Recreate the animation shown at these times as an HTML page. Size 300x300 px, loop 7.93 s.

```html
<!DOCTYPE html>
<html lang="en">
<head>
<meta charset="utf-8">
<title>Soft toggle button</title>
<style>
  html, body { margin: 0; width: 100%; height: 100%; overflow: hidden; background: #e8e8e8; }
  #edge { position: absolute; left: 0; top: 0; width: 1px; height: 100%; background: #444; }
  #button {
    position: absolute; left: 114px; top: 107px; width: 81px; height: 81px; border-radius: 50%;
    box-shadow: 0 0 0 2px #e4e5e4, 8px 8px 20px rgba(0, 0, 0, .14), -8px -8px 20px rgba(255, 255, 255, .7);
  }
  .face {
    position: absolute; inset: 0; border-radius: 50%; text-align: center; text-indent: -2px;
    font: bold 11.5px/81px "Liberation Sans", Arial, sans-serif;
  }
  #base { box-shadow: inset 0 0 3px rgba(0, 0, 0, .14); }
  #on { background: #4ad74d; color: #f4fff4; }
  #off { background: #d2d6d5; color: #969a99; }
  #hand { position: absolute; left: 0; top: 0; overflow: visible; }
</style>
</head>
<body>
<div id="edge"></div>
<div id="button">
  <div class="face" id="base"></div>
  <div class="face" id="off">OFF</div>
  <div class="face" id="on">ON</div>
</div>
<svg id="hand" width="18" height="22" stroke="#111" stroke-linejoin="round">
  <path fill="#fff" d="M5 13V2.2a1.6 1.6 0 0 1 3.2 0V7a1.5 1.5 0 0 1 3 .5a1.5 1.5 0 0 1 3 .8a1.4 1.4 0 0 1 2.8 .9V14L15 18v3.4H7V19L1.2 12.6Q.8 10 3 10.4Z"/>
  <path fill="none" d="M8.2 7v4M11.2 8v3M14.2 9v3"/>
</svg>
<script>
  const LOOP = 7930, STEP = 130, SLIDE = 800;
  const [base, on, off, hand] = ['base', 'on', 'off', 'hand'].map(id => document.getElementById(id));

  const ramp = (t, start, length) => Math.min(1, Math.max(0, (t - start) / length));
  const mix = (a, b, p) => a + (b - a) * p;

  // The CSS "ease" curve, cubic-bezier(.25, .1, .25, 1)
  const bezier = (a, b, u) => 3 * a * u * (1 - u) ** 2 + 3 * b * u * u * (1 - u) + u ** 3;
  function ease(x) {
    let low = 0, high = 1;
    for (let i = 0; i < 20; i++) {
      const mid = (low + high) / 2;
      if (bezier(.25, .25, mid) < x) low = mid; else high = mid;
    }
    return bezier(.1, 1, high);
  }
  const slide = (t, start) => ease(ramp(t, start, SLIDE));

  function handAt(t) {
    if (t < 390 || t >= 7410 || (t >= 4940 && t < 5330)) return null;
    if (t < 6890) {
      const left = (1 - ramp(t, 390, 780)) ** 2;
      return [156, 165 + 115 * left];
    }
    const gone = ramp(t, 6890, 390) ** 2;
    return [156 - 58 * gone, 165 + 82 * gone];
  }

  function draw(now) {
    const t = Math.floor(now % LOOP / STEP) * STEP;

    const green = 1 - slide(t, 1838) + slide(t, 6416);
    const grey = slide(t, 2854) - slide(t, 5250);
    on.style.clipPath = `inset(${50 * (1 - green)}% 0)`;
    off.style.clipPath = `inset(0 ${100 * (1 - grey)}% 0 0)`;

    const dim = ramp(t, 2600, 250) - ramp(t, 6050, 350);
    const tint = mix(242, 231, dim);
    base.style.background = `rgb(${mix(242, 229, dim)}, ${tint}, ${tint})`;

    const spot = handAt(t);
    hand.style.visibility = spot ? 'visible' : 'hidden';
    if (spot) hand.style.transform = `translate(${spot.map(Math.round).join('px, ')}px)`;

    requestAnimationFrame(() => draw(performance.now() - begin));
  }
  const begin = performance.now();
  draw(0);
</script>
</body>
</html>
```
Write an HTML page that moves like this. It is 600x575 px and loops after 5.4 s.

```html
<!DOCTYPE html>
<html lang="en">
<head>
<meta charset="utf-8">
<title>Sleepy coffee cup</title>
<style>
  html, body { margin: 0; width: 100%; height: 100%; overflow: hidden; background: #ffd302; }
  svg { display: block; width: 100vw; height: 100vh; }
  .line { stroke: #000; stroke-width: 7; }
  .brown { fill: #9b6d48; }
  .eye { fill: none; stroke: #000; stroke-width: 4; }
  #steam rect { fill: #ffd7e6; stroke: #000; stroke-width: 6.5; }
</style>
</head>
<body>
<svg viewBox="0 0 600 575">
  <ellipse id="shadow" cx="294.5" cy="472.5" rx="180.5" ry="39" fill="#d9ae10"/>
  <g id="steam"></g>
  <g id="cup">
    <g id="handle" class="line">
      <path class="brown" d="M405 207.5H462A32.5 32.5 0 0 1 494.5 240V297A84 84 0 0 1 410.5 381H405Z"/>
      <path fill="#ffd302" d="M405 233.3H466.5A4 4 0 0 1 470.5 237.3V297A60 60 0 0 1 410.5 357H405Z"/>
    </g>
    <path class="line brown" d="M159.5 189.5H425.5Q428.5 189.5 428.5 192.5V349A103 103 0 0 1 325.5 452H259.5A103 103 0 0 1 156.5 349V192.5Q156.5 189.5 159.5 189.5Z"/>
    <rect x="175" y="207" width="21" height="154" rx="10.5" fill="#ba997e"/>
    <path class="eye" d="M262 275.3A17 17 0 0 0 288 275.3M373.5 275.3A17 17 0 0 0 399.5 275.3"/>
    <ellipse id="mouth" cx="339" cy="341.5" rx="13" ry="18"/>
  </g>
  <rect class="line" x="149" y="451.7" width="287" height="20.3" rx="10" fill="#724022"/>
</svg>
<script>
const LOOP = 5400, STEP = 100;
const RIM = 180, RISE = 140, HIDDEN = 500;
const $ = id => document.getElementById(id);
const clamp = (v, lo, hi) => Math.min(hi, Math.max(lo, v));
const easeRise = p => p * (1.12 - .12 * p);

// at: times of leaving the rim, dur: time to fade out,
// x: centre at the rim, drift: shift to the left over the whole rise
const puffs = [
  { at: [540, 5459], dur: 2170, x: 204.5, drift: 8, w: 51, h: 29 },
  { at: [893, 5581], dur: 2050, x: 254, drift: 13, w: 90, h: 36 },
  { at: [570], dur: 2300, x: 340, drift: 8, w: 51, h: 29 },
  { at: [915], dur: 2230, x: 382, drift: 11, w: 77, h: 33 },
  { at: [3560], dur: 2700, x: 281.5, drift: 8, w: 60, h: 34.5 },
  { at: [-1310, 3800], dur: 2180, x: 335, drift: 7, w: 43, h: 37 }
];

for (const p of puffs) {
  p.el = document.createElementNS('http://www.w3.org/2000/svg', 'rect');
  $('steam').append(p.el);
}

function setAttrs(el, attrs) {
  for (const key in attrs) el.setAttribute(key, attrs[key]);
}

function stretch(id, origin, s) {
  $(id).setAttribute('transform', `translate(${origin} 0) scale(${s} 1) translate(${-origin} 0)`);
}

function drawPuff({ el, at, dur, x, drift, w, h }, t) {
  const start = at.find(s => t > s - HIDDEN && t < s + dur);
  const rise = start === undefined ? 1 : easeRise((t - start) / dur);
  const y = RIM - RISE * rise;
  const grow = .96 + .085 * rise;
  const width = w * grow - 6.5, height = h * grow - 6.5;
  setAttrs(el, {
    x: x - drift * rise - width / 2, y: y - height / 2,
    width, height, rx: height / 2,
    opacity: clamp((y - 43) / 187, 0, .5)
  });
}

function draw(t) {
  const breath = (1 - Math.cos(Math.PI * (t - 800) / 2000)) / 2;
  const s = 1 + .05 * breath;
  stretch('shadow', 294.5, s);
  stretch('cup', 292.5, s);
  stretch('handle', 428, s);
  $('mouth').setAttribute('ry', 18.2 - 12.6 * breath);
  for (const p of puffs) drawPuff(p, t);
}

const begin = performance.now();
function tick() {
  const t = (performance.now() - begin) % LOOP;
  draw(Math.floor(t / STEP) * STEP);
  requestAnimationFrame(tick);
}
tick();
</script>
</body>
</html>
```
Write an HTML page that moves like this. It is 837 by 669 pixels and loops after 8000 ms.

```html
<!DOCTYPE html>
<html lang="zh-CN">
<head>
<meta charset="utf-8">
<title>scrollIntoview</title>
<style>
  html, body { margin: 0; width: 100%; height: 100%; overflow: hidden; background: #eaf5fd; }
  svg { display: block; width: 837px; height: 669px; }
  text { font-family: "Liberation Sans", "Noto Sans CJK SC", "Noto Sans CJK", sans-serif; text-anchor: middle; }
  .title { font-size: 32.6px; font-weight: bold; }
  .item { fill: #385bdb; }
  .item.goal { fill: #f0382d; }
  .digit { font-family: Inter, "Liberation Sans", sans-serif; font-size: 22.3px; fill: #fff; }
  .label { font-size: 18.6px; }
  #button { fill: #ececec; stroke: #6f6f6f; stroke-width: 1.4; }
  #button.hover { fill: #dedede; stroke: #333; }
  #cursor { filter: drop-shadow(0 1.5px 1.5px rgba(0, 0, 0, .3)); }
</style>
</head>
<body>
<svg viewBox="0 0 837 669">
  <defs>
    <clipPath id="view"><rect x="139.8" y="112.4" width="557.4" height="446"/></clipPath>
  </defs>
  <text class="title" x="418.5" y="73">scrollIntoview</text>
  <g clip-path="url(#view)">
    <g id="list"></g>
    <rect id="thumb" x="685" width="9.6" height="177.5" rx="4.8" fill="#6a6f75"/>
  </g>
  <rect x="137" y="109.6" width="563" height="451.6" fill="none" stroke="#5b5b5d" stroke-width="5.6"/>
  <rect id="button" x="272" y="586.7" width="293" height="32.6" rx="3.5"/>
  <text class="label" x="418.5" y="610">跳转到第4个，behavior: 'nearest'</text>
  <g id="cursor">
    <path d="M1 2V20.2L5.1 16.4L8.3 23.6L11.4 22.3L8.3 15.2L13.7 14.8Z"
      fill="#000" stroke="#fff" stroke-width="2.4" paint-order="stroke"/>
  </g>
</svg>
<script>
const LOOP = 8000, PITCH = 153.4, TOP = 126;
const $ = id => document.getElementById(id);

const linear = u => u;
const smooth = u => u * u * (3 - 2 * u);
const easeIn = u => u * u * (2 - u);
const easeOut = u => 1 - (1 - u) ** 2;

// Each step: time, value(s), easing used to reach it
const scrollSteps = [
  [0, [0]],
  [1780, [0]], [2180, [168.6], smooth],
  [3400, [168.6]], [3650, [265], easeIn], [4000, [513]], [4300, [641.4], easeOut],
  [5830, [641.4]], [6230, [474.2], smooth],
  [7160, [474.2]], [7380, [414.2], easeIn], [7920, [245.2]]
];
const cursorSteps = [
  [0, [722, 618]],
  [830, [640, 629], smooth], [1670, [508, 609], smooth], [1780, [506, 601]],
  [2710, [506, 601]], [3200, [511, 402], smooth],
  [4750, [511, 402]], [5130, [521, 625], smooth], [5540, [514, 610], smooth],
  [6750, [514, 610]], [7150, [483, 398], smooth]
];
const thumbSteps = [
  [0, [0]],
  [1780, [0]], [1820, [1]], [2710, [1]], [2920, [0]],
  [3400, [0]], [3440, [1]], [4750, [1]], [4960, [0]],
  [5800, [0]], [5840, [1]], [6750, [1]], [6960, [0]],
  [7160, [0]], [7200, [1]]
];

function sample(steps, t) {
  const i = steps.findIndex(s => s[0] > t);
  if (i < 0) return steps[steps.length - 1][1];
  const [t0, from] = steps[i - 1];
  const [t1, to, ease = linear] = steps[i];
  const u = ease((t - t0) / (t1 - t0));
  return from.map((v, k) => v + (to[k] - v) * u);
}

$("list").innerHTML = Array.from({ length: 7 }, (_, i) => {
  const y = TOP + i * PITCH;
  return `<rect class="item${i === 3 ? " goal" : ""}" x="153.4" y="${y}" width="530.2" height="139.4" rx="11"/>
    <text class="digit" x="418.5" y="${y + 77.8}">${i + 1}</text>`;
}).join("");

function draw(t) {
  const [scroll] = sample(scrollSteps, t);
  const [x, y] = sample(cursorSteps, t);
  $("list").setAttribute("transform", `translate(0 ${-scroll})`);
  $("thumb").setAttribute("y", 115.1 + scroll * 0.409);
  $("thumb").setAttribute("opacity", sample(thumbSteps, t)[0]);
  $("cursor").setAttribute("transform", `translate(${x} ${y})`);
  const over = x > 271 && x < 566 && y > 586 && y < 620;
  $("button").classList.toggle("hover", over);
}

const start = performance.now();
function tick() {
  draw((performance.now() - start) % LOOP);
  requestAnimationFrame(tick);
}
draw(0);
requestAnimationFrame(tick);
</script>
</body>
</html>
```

WORK ITEM:
Search the records above for the string "stroke". Copy every line that contains it.

WRITTEN ANSWER:
<svg id="hand" width="18" height="22" stroke="#111" stroke-linejoin="round">
  .line { stroke: #000; stroke-width: 7; }
  .eye { fill: none; stroke: #000; stroke-width: 4; }
  #steam rect { fill: #ffd7e6; stroke: #000; stroke-width: 6.5; }
  #button { fill: #ececec; stroke: #6f6f6f; stroke-width: 1.4; }
  #button.hover { fill: #dedede; stroke: #333; }
  <rect x="137" y="109.6" width="563" height="451.6" fill="none" stroke="#5b5b5d" stroke-width="5.6"/>
      fill="#000" stroke="#fff" stroke-width="2.4" paint-order="stroke"/>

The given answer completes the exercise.